Phase 2 — Build anchors :
- For B2B — your existing workplace or collaboration partners are key for B2B work. The aim is to find ‘anchor organizations’ who know and trust you, who you can regularly send you clients. It might seem hard initially to maneuver this, but if you manage it, its the golden egg.
- For B2C — similarly, being on a vetted online platform like Wonder Source was fantastic during the pandemic — I received clients from completely outside my existing network, who trusted me because Wonder Source had done the hard work of finding and vetting me.
Phase 3 — Showcase expertise — share your expertise on the platforms which are best for you. Decide how you wish your wider audience to get to know you — it might be through a podcast, speaking events or blogs. By the time they reach out to you, they already know, like and trust you.
Coaches are similar to startup founders who often work extremely long hours and it’s easy to end up burning the candle at both ends. What would you recommend to your fellow coaches about how to best take care of their physical and mental wellness when starting their business?
Firstly, nurture your support system. Striking out on your own, and making career transitions is hard. My masters (in Coaching Psychology and Positive Psychology) gave me an incredible support structure — my peers provide me with encouragement, ideas and opportunities — because having your own business can be lonely!
Secondly — and I do this a lot with clients too — build your coping toolkit.Mine includes Epsom salt baths, walks, journaling and planning, stretching, the Aura meditation app, cuddling my kids, coffee-planning sessions with my husband.

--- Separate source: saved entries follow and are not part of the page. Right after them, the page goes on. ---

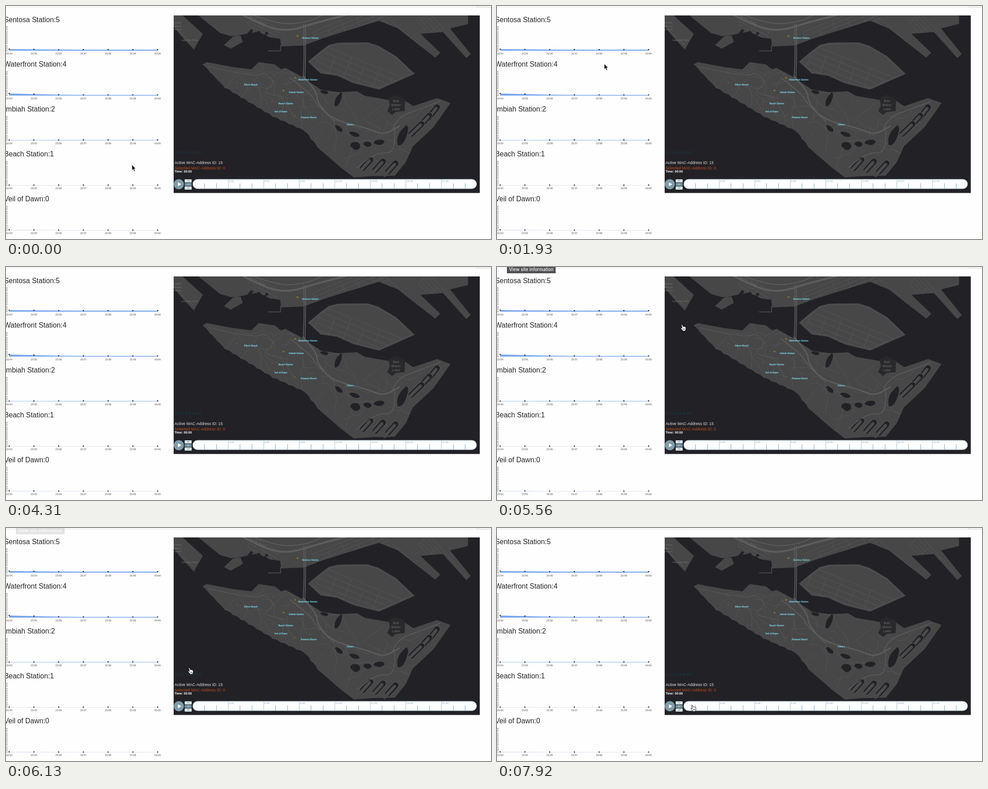
These frames come from a looping animation (1079 px wide and 519 px high, 8 s). An HTML page:

```html
<!DOCTYPE html>
<html lang="en">
<head>
<meta charset="utf-8">
<title>Station dashboard</title>
<style>
html, body { margin: 0; width: 100%; height: 100%; overflow: hidden; background: #fefefe; }
svg { display: block; width: 1079px; height: 519px; font-family: "Liberation Sans", Arial, sans-serif; }
</style>
</head>
<body>
<svg id="stage" viewBox="0 0 1079 519" xmlns="http://www.w3.org/2000/svg"></svg>
<script>
const LOOP = 8000;
const WATER = '#222126', LAND = '#474747', ROAD = '#5d5d5d', LANE = '#565656';

const tag = (name, attrs, body = '') =>
  `<${name} ${Object.entries(attrs).map(([k, v]) => `${k}="${v}"`).join(' ')}>${body}</${name}>`;
const text = (x, y, size, fill, str, extra = {}) =>
  tag('text', { x, y, 'font-size': size, fill, ...extra }, str);
const path = (d, fill = LAND, extra = {}) => tag('path', { d, fill, ...extra });
const line = (x1, y1, x2, y2, stroke, width = 1) =>
  path(`M${x1} ${y1}L${x2} ${y2}`, 'none', { stroke, 'stroke-width': width });
const rect = (x, y, width, height, fill, extra = {}) =>
  tag('rect', { x, y, width, height, fill, ...extra });
const range = n => [...Array(n).keys()];
const sum = (n, part) => range(n).map(part).join('');
const mid = { 'text-anchor': 'middle' };

function random(seed) {
  return () => (seed = seed * 16807 % 2147483647) / 2147483647;
}

// Smooth line through the midpoints of its key points.
function curve(str) {
  const p = str.split(' ').map(q => q.split(',').map(Number));
  let d = 'M' + p[0];
  for (let i = 1; i < p.length - 1; i++) {
    d += `Q${p[i]} ${(p[i][0] + p[i + 1][0]) / 2},${(p[i][1] + p[i + 1][1]) / 2}`;
  }
  return d + 'L' + p[p.length - 1];
}
const road = (str, width) => path(curve(str), 'none', { stroke: ROAD, 'stroke-width': width });

// Small bays bitten into a straight stretch of shore.
function bays(x1, y1, x2, y2, n, depth) {
  const dx = (x2 - x1) / n, dy = (y2 - y1) / n, len = Math.hypot(dx, dy);
  return sum(n, i => `Q${x1 + dx * (i + .5) - dy / len * depth},${y1 + dy * (i + .5) + dx / len * depth} ` +
    `${x1 + dx * (i + 1)},${y1 + dy * (i + 1)}`);
}

// Evenly spaced streets in a turned frame.
function streets(x, y, angle, across, down, gap) {
  return tag('g', { transform: `translate(${x} ${y}) rotate(${angle})` },
    sum(Math.floor(down / gap) + 1, i => line(0, i * gap, across, i * gap, LANE, .9)) +
    sum(Math.floor(across / 34) + 1, i => line(i * 34, (i % 2) * gap, i * 34, down - (i % 3) * gap, LANE, .9)));
}

// Winding lanes scattered along the length of the island.
function lanes(count) {
  const rnd = random(77);
  return sum(count, i => {
    const f = i / count;
    let x = 465 + 360 * f + rnd() * 50, y = 140 + 130 * f + (rnd() - .35) * (30 + 95 * f);
    let angle = .5 + (rnd() - .5) * 2;
    const points = range(6).map(() => {
      angle += (rnd() - .5) * 1.7;
      x += Math.cos(angle) * 12;
      y += Math.sin(angle) * 12;
      return `${x.toFixed(1)},${y.toFixed(1)}`;
    });
    return path(curve(points.join(' ')), 'none', { stroke: LANE, 'stroke-width': .9 });
  });
}

const turned = (x, y, angle, body) => tag('g', { transform: `translate(${x} ${y}) rotate(${angle})` }, body);
const pond = (x, y, rx, ry, angle) =>
  turned(x, y, angle, path(`M${-rx} 0Q${-rx} ${-ry} 0 ${-ry}T${rx} ${ry * .3}Q${rx * .4} ${ry * 1.3} ${-rx * .3} ${ry * .8}Z`, WATER));

// Hairpin basin around a spit of land with its own lane.
const basin = (x, y, length, width, angle) => turned(x, y, angle,
  rect(-length / 2, -width / 2, length, width, WATER, { rx: width / 2, stroke: LANE, 'stroke-width': 1 }) +
  rect(-length / 2 + 7, -width / 4, length, width / 2, LAND, { rx: width / 4 }) +
  line(-length / 2 + 11, 0, length / 2, 0, LANE));

// Counts settle from a starting height to a floor.
function chart(i, title, start, floor, color) {
  const top = i * 100, base = top + 99.5;
  const points = range(7).map(k => [7 + k * 55.05, base - floor - (start - floor) * Math.exp(-((k / 1.4) ** 2))]);
  const area = `M7 ${base}L${points.join('L')}V${base}Z`;
  return text(-4.3, 35.5 + i * 99.8, 15.7, '#262626', title) +
    sum(11, k => text(3.4, top + 49.3 + k * 5.15, 5.4, '#444', 100 - k * 10, { 'text-anchor': 'end' })) +
    path(area, color) +
    points.map(([x, y], k) => tag('circle', { cx: x, cy: y, r: 1.35, fill: '#222' }) +
      text(x, top + 107.6, 5.6, '#444', k < 6 ? `23:5${k + 4}` : '00:00', mid)).join('');
}

const COAST = {
  west: 'M373 21H393L438 62 418 97 391 68 373 46Z',
  main: 'M428 21L476 60 500 67 522 66 527 80 500 95 485 87 505 68 560 57 588 70 610 73 612 90 662 88 ' +
    '705 72 800 42 830 33 872 50 955 115 966 104 922 62 972 58 1024 116 1034 107 988 50 1028 40V21Z',
  isle: 'M672 124L697 103 718 87 738 82 804 81 829 89 868 112 909 151 830 186 774 172 736 155 700 150Z',
  south: 'M437 130L447 125 505 136 546 141 562 125 598 130 612 141 622 138 657 157 700 186 738 192 781 190 ' +
    '798 200 850 209 888 211 906 223 959 205 989 216 951 270 905 313 890 347 865 378 815 379 774 382 745 360 692 314' +
    bays(692, 314, 664, 279, 2, 4) + bays(664, 279, 593, 247, 4, 4) + bays(593, 247, 487, 183, 6, 4) +
    bays(487, 183, 437, 130, 3, 2) + 'Z'
};

const LABELS = [
  // name, center x, center y, marker width
  ['Sentosa Station', 677, 71, 5], ['Waterfront Station', 671.5, 164, 4.5], ['Siloso Beach', 544.5, 174.7, 1.2],
  ['Imbiah Station', 646, 192.2, 4.5], ['Beach Station', 622.5, 217.5, 1.2], ['Veil of Dawn', 611.5, 235.5, 0],
  ['Palawan Beach', 673.5, 248.4, 1.2], ['Others', 766, 264.3, 0]
];

const clip = (id, body) => tag('clipPath', { id }, body);
const inside = (id, body) => tag('g', { 'clip-path': `url(#${id})` }, body);

function waters() {
  return pond(708, 192, 9, 4, 8) + pond(739, 208, 17, 6, 110) + pond(740, 273, 10, 5, 35) +
    pond(775, 286, 12, 5, 15) + pond(777, 312, 11, 9, 0) + pond(804, 308, 9, 6, 0) +
    pond(830, 304, 12, 6, -10) + pond(882, 288, 24, 9, 110) +
    path('M851 206L866 198 888 208 887 234 867 236 859 243 848 234 854 221Z', '#29282b') +
    sum(3, i => basin(949 - i * 18, 238 + i * 18, 46, 14, 128 + i * 4)) +
    sum(3, i => basin(802 + i * 28, 352 + i * 4, 40, 14, 132));
}

function mainRoads() {
  return road('525,19 577,47 630,56 687,38 760,19', 4) +
    road('548,19 604,42 671,36 706,19', 1.8) +
    sum(2, i => road(`${662 + i * 4},40 ${664 + i * 3},90 ${661 + i * 4},165`, 1.8)) +
    road('660,155 692,190 692,214 725,253 804,272 839,288 876,267', 2.6) +
    road('632,160 678,195 689,216 731,257', 1.6) +
    road('860,275 869,248 925,228 966,212', 1.5) +
    road('864,270 869,328 824,326 780,361', 1.4) +
    road('450,135 548,158 580,147 599,174 568,192 625,205', 1) +
    road('380,52 403,75 418,86', 1);
}

function map() {
  const grey = '#727272';
  let m = rect(373, 21, 682, 396, WATER) + Object.values(COAST).map(d => path(d)).join('');
  m += sum(3, i => line(528 + i * 17, 76 + i * 2, 548 + i * 17, 53 + i * 3, WATER, 6));
  m += path('M583 100H611V87', 'none', { stroke: LAND, 'stroke-width': 2 });
  m += inside('isle', streets(706, 88, 22, 220, 92, 13) + path(COAST.isle, 'none', { stroke: LANE, 'stroke-width': 6 }) +
    path(COAST.isle, 'none', { stroke: LAND, 'stroke-width': 4 }));
  m += inside('main', streets(682, 58, -22, 170, 44, 9) + streets(840, 18, 41, 175, 40, 9) +
    streets(941, 15, 48, 150, 34, 8) + streets(548, 20, 28, 70, 24, 8));
  m += inside('south', lanes(54)) + waters() + mainRoads();

  m += ['Labrador', 'Nature', 'Reserve'].map((w, i) =>
    text(391, 39 + i * 7.5, 5.6, grey, w, { 'text-anchor': 'end', 'letter-spacing': .3 })).join('');
  m += text(408, 78, 5.8, grey, 'Labrador Park', mid);
  m += text(540, 24, 5.2, '#777', 'KEPPEL ROAD', { transform: 'rotate(27 540 24)', 'letter-spacing': .4 });
  m += ['Bali', 'Water', 'Lake'].map((w, i) =>
    text(868, 214 + i * 9, 7, '#747474', w, { ...mid, 'letter-spacing': .6 })).join('');

  for (const [name, x, y, mark] of LABELS) {
    m += rect(x - 31, y - 5, mark, 1.3, '#948a2b') + rect(x - 30, y - 3.2, mark / 2, 1, '#948a2b');
    m += text(x, y + 1.8, 4.9, '#7ee4fa', name, { ...mid, 'font-weight': 700 });
  }

  m += text(375, 329.3, 8.8, '#183e48', '1-2-0-1-8-2-4-0');
  m += text(375, 351.6, 8.8, '#e4e4e4', 'Active MAC-Address ID: 15');
  m += text(375, 363.6, 8.8, '#c24d1b', 'Selected MAC-Address ID: 0');
  m += text(375, 370.6, 7, '#fff', 'Time: 00:00', { 'font-weight': 700 });

  return tag('defs', {}, clip('frame', rect(373, 21, 681, 395.6, '#000')) +
    ['main', 'isle', 'south'].map(id => clip(id, path(COAST[id]))).join('')) + inside('frame', m + controls());
}

function controls() {
  let s = tag('circle', { cx: 384.5, cy: 397, r: 11.2, fill: '#7f9ba8' }) + path('M382.5 392.7V401.5L390 397.1Z', '#fff');
  ['x1', 'x2', 'x4'].forEach((w, i) => {
    const on = i === 1, y = 386 + i * 8;
    s += rect(397.5, y, 15.5, 7, on ? '#71909d' : '#dceaf0', { rx: 1 });
    s += text(405.2, y + 5.2, 5, on ? '#dceaf0' : '#55717e', w, mid);
  });
  s += rect(415.5, 386, 631.5, 21, '#fdfefe', { rx: 10.5, stroke: '#a3c2ca', 'stroke-width': 1 });
  for (let h = 1; h < 24; h++) {
    const x = Math.floor(415.3 + h * 26.35) + .5, major = h % 3 === 0;
    s += line(x, major ? 386 : 395, x, 407, major ? '#a5c5cd' : '#7da3af');
    if (major) s += text(x + 1.2, 391.8, 6, '#93adb4', `${h}:00`);
  }
  return s;
}

const ARROW = tag('g', { id: 'arrow' },
  path('M.5 .5V13.3L3.4 10.6L5.5 15.5L7.8 14.5L5.8 9.7H9.6Z', '#111', { stroke: '#fff' }));
const HAND = tag('g', { id: 'hand' },
  path('M2.2 1.5Q3.2 .1 4.4 1.5L6 5.4Q7.2 4.3 8.2 5.4Q9.5 4.7 10.3 6Q11.8 5.8 12.1 7.4L12 11L10.8 15H5.2L4 12.6L.9 9.3Q.5 7.6 2.2 7.9L4.1 9Z',
    '#fff', { stroke: '#111', 'stroke-width': .9, 'stroke-linejoin': 'round' }) +
  sum(3, i => line(5.9 + i * 1.7, 9.6, 6.1 + i * 1.7, 12.6, '#111', .7)));
const TOOLTIP = tag('g', { id: 'tip' }, rect(22, -8, 108.5, 22, '#515153') +
  text(27, 8.9, 9.8, '#fff', 'View site information', { style: 'font-family:Inter,sans-serif', 'font-weight': 500 }));

const stage = document.getElementById('stage');
stage.innerHTML = rect(0, 0, 1079, 519, '#fefefe') + line(0, 2.5, 1079, 2.5, '#e2e2e2') +
  rect(1047.5, -12, 50, 14.5, '#fefefe', { rx: 3, stroke: '#c8c8c8' }) +
  chart(0, 'Sentosa Station:5', 3.5, 2.3, '#72a3ee') +
  chart(1, 'Waterfront Station:4', 4.6, 1.5, '#72a3ee') +
  chart(2, 'Imbiah Station:2', .9, 1.3, '#9cc0f0') +
  chart(3, 'Beach Station:1', .6, .6, '#bccbe6') +
  chart(4, 'Veil of Dawn:0', .8, .4, '#bccbe6') +
  map() + TOOLTIP + ARROW + HAND;

// Each move runs in held steps from its first to its last time; bow bends it to the right.
const move = (first, last, steps, from, to, bow = 0) => ({ first, last, steps, from, to, bow });
const AWAY = [-60, -60];
const ARROW_MOVES = [
  move(0, 0, 1, AWAY, [279.5, 353]),
  move(140, 290, 2, [272, 215], [265, 108.5]),
  move(890, 1330, 4, [266, 151], [272, 230]),
  move(1930, 2080, 2, [238, 128], [202, 38]),
  move(2380, 2520, 2, [192, 8], [182, -25]),
  move(3870, 4310, 4, [27, -12], [25, -20])
];
const HAND_MOVES = [
  move(0, 0, 1, AWAY, AWAY),
  move(5560, 6570, 8, [408, 127.5], [385, 391.5], 50),
  move(6720, 7170, 4, [385, 393], [381.5, 395.5]),
  move(7470, 7920, 4, [408, 396], [430.5, 393.5], 56)
];

// Progress of a move at time t, held between steps.
function progress({ first, last, steps }, t) {
  if (t >= last) return 1;
  const gap = (last - first) / (steps - 1);
  return Math.floor((t - first + 12) / gap) / (steps - 1);
}

function place(node, moves, t) {
  const m = moves.filter(({ first }) => first <= t).pop();
  const f = progress(m, t), p = f * (1.5 - .5 * f);
  const [x, y] = m.from.map((a, i) => a + (m.to[i] - a) * p);
  node.setAttribute('transform', `translate(${x + m.bow * Math.sin(Math.PI * (1 - f) ** 3)} ${y})`);
}

const [arrow, hand, tip] = ['arrow', 'hand', 'tip'].map(id => document.getElementById(id));
function draw() {
  const t = performance.now() % LOOP;
  place(arrow, ARROW_MOVES, t);
  place(hand, HAND_MOVES, t);
  const step = 5560 + progress(HAND_MOVES[1], t) * 1010;
  tip.setAttribute('opacity', t < 5560 ? 0 : Math.min(1, Math.max(0, (6210 - step) / 500)));
  requestAnimationFrame(draw);
}
draw();
</script>
</body>
</html>
```
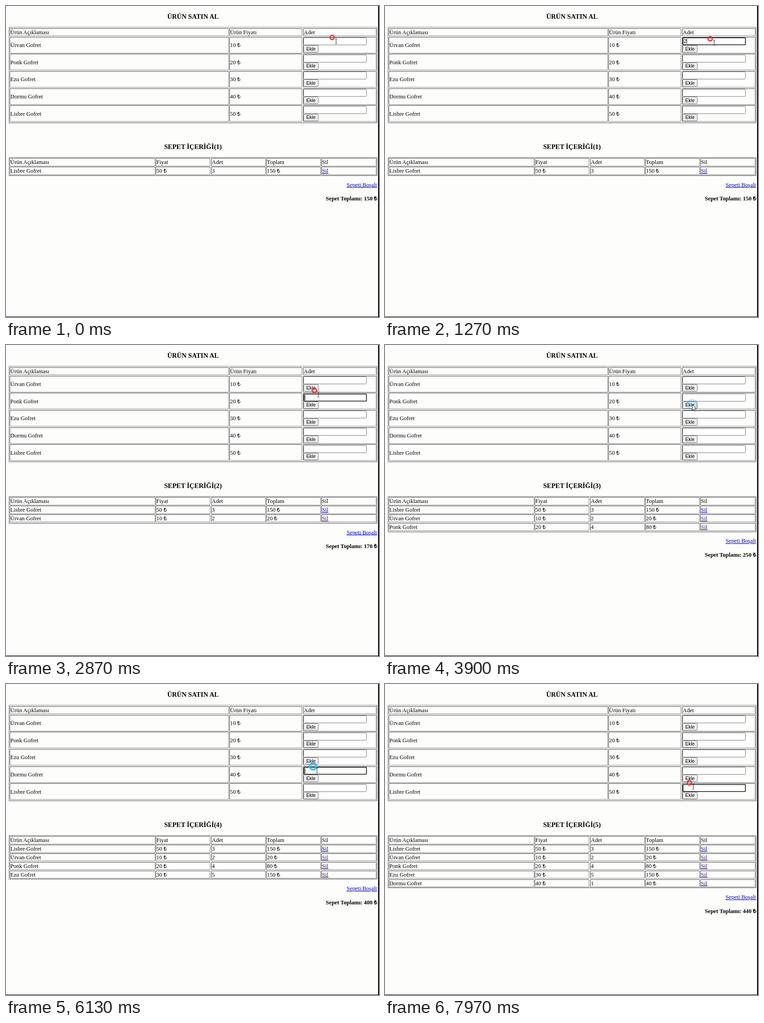
An HTML page for the animation above (8000 ms loop, 820 by 683 pixels).

```html
<!DOCTYPE html>
<html lang="tr">
<head>
<meta charset="utf-8">
<style>
html, body { margin: 0; width: 100%; height: 100%; overflow: hidden; background: #fdfdfc; }
svg { display: block; width: 820px; height: 683px; }
text { font: 12.57px "Liberation Serif", "Times New Roman", serif; fill: #000; }
.head { font-size: 14.7px; font-weight: bold; text-anchor: middle; }
.ui { font: 10.47px "Liberation Sans", Arial, sans-serif; }
.mid { text-anchor: middle; }
.end { text-anchor: end; }
.bold { font-weight: bold; }
.link { fill: #0000c8; text-decoration: underline; }
.seen { fill: #3c1a6e; text-decoration: underline; }
</style>
</head>
<body>
<svg viewBox="0 0 820 683"><g id="page"></g><g id="live"></g></svg>
<script>
const ROW = 37.7, LINE = 18.86, DARK = '#444', LIGHT = '#808080';
const names = ['Ürvan', 'Ponk', 'Ezu', 'Dormu', 'Lisbre'].map(n => n + ' Gofret');
const shopCols = [[8, 489], [491, 650], [653, 813]];
const cartCols = [[8, 327], [329, 448], [451, 570], [572, 691], [693, 813]];

// One visit per product: field click, key press, button click, page reload
const visits = [
  { focus: 330, key: 1000, add: 1950, load: 2150, qty: 2 },
  { focus: 2430, key: 3000, add: 3650, load: 3850, qty: 4 },
  { focus: 4330, key: 4950, add: 5480, load: 5650, qty: 5 },
  { focus: 6030, key: 6400, add: 6750, load: 6900, qty: 1 },
  { focus: 7170, key: 9e9, add: 9e9, load: 9e9 }
];
const clicks = visits.flatMap(v => [v.focus, v.add]);

// Pointer stops: arrive, leave, x, y
const stops = [
  [0, 0, 717, 69], [260, 1250, 715, 72], [1750, 2150, 675, 94],
  [2400, 3150, 678, 100], [3500, 4100, 675, 131], [4300, 4950, 675, 147],
  [5270, 5700, 675, 168], [6000, 6420, 675, 181], [6650, 6940, 675, 205],
  [7150, 8000, 669, 217]
];

const text = (x, y, s, cls = '') => `<text x="${x}" y="${y}" class="${cls}">${s}</text>`;

function bevel(x0, y0, x1, y1, a, b) {
  const draw = (d, c) => `<path transform="translate(.5 .5)" fill="none" stroke="${c}" d="${d}"/>`;
  return draw(`M${x0} ${y1}V${y0}H${x1}`, a) + draw(`M${x0} ${y1}H${x1}V${y0}`, b);
}

function cells(cols, top, height, values, classes = []) {
  const y0 = Math.round(top), y1 = Math.round(top + height) - 1;
  return cols.map(([x0, x1], i) => bevel(x0, y0, x1, y1, DARK, LIGHT) +
    text(x0 + 1.6, top + height / 2 + 4.3, values[i], classes[i])).join('');
}

function box(y, w, h, fill) {
  return `<rect x="654.5" y="${y}" width="${w}" height="${h}" rx="1.8" fill="${fill}" stroke="#767676"/>`;
}

function drawPage() {
  let s = '<path d="M818 0h2v683H0v-1h818z"/>' + text(411, 28, 'ÜRÜN SATIN AL', 'head') +
    bevel(6, 46, 815, 256, LIGHT, DARK) +
    cells(shopCols, 48.6, 17.3, ['Ürün Açıklaması', 'Ürün Fiyatı', 'Adet']);
  names.forEach((name, i) => {
    const y = i * ROW, snap = Math.round(y) + .5;
    s += cells(shopCols, 67.5 + y, 36.1, [name, (i + 1) * 10 + ' ₺', '']) +
      box(69 + snap, 138, 16, '#fff') + box(86 + snap, 32, 15, '#efefef') +
      text(670.5, 97.5 + y, 'Ekle', 'ui mid');
  });
  return s;
}

function drawCart(t) {
  const items = [[4, 3]];
  visits.forEach((v, i) => { if (t >= v.load) items.push([i, v.qty]); });
  const n = items.length, shift = (n - 1) * LINE;
  let total = 0;
  let s = text(411, 313.5, `SEPET İÇERİĞİ(${n})`, 'head') +
    bevel(6, 332, 815, Math.round(371.9 + shift), LIGHT, DARK) +
    cells(cartCols, 334.4, 17.3, ['Ürün Açıklaması', 'Fiyat', 'Adet', 'Toplam', 'Sil']);
  items.forEach(([id, qty], i) => {
    const price = (id + 1) * 10, sum = price * qty;
    total += sum;
    s += cells(cartCols, 334.4 + (i + 1) * LINE, 17.3,
      [names[id], price + ' ₺', qty, sum + ' ₺', 'Sil'],
      ['', '', '', '', i ? 'seen' : 'link']);
  });
  return s + text(815.5, 396.7 + shift, 'Sepeti Boşalt', 'link end') +
    text(816, 427.2 + shift, `Sepet Toplamı: ${total} ₺`, 'bold end');
}

function drawField(t) {
  const i = visits.findIndex(v => t >= v.focus && t < v.load);
  if (i < 0) return '';
  const v = visits[i], y = Math.round(i * ROW), typed = t >= v.key;
  let s = typed ? text(657, 81 + y, v.qty, 'ui') : '';
  if (t < v.add) {
    s += `<rect x="655.2" y="${69.8 + y}" width="137.2" height="15.4" rx="1.5" fill="none" stroke="#101010" stroke-width="1.6"/>`;
    if ((t - (typed ? v.key : v.focus)) % 1000 < 500)
      s += `<rect x="${typed ? 663 : 657}" y="${72 + y}" width="1" height="11"/>`;
  }
  return s;
}

function pointerAt(t) {
  const i = stops.findLastIndex(p => t >= p[0]);
  const [, leave, x, y] = stops[i], next = stops[i + 1];
  if (t <= leave || !next) return [x, y];
  const k = (t - leave) / (next[0] - leave), e = k * k * (3 - 2 * k);
  return [x + (next[2] - x) * e, y + (next[3] - y) * e];
}

function drawPointer(t) {
  const [x, y] = pointerAt(t);
  const overField = (y - 61) % ROW < 17;
  const click = clicks.find(c => t >= c && t < c + 340);
  let s = '<circle r="4.6" fill="none" stroke="#e8282c" stroke-width="2.6"/>';
  if (click !== undefined) {
    const k = (t - click) / 340, r = 5 + 7 * k, fade = Math.min(1, 1.5 - 1.5 * k);
    s = `<g stroke="#35bfee" opacity="${fade}"><circle r="${r}" fill="none" stroke-width="6.5" stroke-opacity=".35"/>` +
      `<circle r="${r}" fill="#35bfee" fill-opacity="${Math.max(0, .8 - 3 * k)}" stroke-width="3"/></g>`;
  }
  s += overField
    ? '<path d="M6.5 3h1.5l.7.7.7-.7h1.5M8.7 3.7v9.6M6.5 14h1.5l.7-.7.7.7h1.5" fill="none" stroke="#222"/>'
    : '<path d="M.5 0V12.6L3.4 10 5.3 14.5 7.3 13.6 5.4 9.2H9.3z" fill="#fff" stroke="#111" stroke-width=".9"/>';
  return `<g transform="translate(${x} ${y})">${s}</g>`;
}

const live = document.getElementById('live');
document.getElementById('page').innerHTML = drawPage();

function frame() {
  const t = performance.now() % 8000;
  live.innerHTML = drawCart(t) + drawField(t) + drawPointer(t);
  requestAnimationFrame(frame);
}
frame();
</script>
</body>
</html>
```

Thirdly, don’t fall prey to every latest trend. Pick the essential activities you need to get going with and focus on those — we are in the digital overload era after all. I like to keep my nose to the ground as there are always new ways to interact digitally. But, this is only around the edges of my work, and because I enjoy it. My core plan for each quarter doesn’t waver too much.
You are a person of great influence. If you could start a movement that would bring the most amount of good to the most amount of people, what would that be? You never know what your idea can trigger. 🙂
I spent a lot of last year researching, and sharing how we can better use social media for flourishing. I uncovered a simple framework to help 54% of the world that uses social media, to use it in ways that support rather than detract from wellbeing and flourishing. This research seems to resonate with people and I am keen to spread this more widely — so that young people, and adults can access the opportunities from social media whilst managing the risks.
We are blessed that some very prominent names in Business, VC funding, Sports, and Entertainment read this column. Is there a person in the world, or in the US with whom you would love to have a private breakfast or lunch, and why? He or she might just see this if we tag them.
Cal Newport. I love his podcast and his books. Because he is an academic, he often shares research-related hacks, which has helped me as I straddle both the academic and business world.
How can our readers further follow your work online?
My podcast, The Golden Hour where I talk about starting with making just one hour great each day.
Learn more: https://www.wondersource.com/profiles/maya-gudka
And follow me on Linkedin, Twitter, and Instagram!
This was very inspiring. Thank you so much for the time you spent with this. We wish you continued success and good health!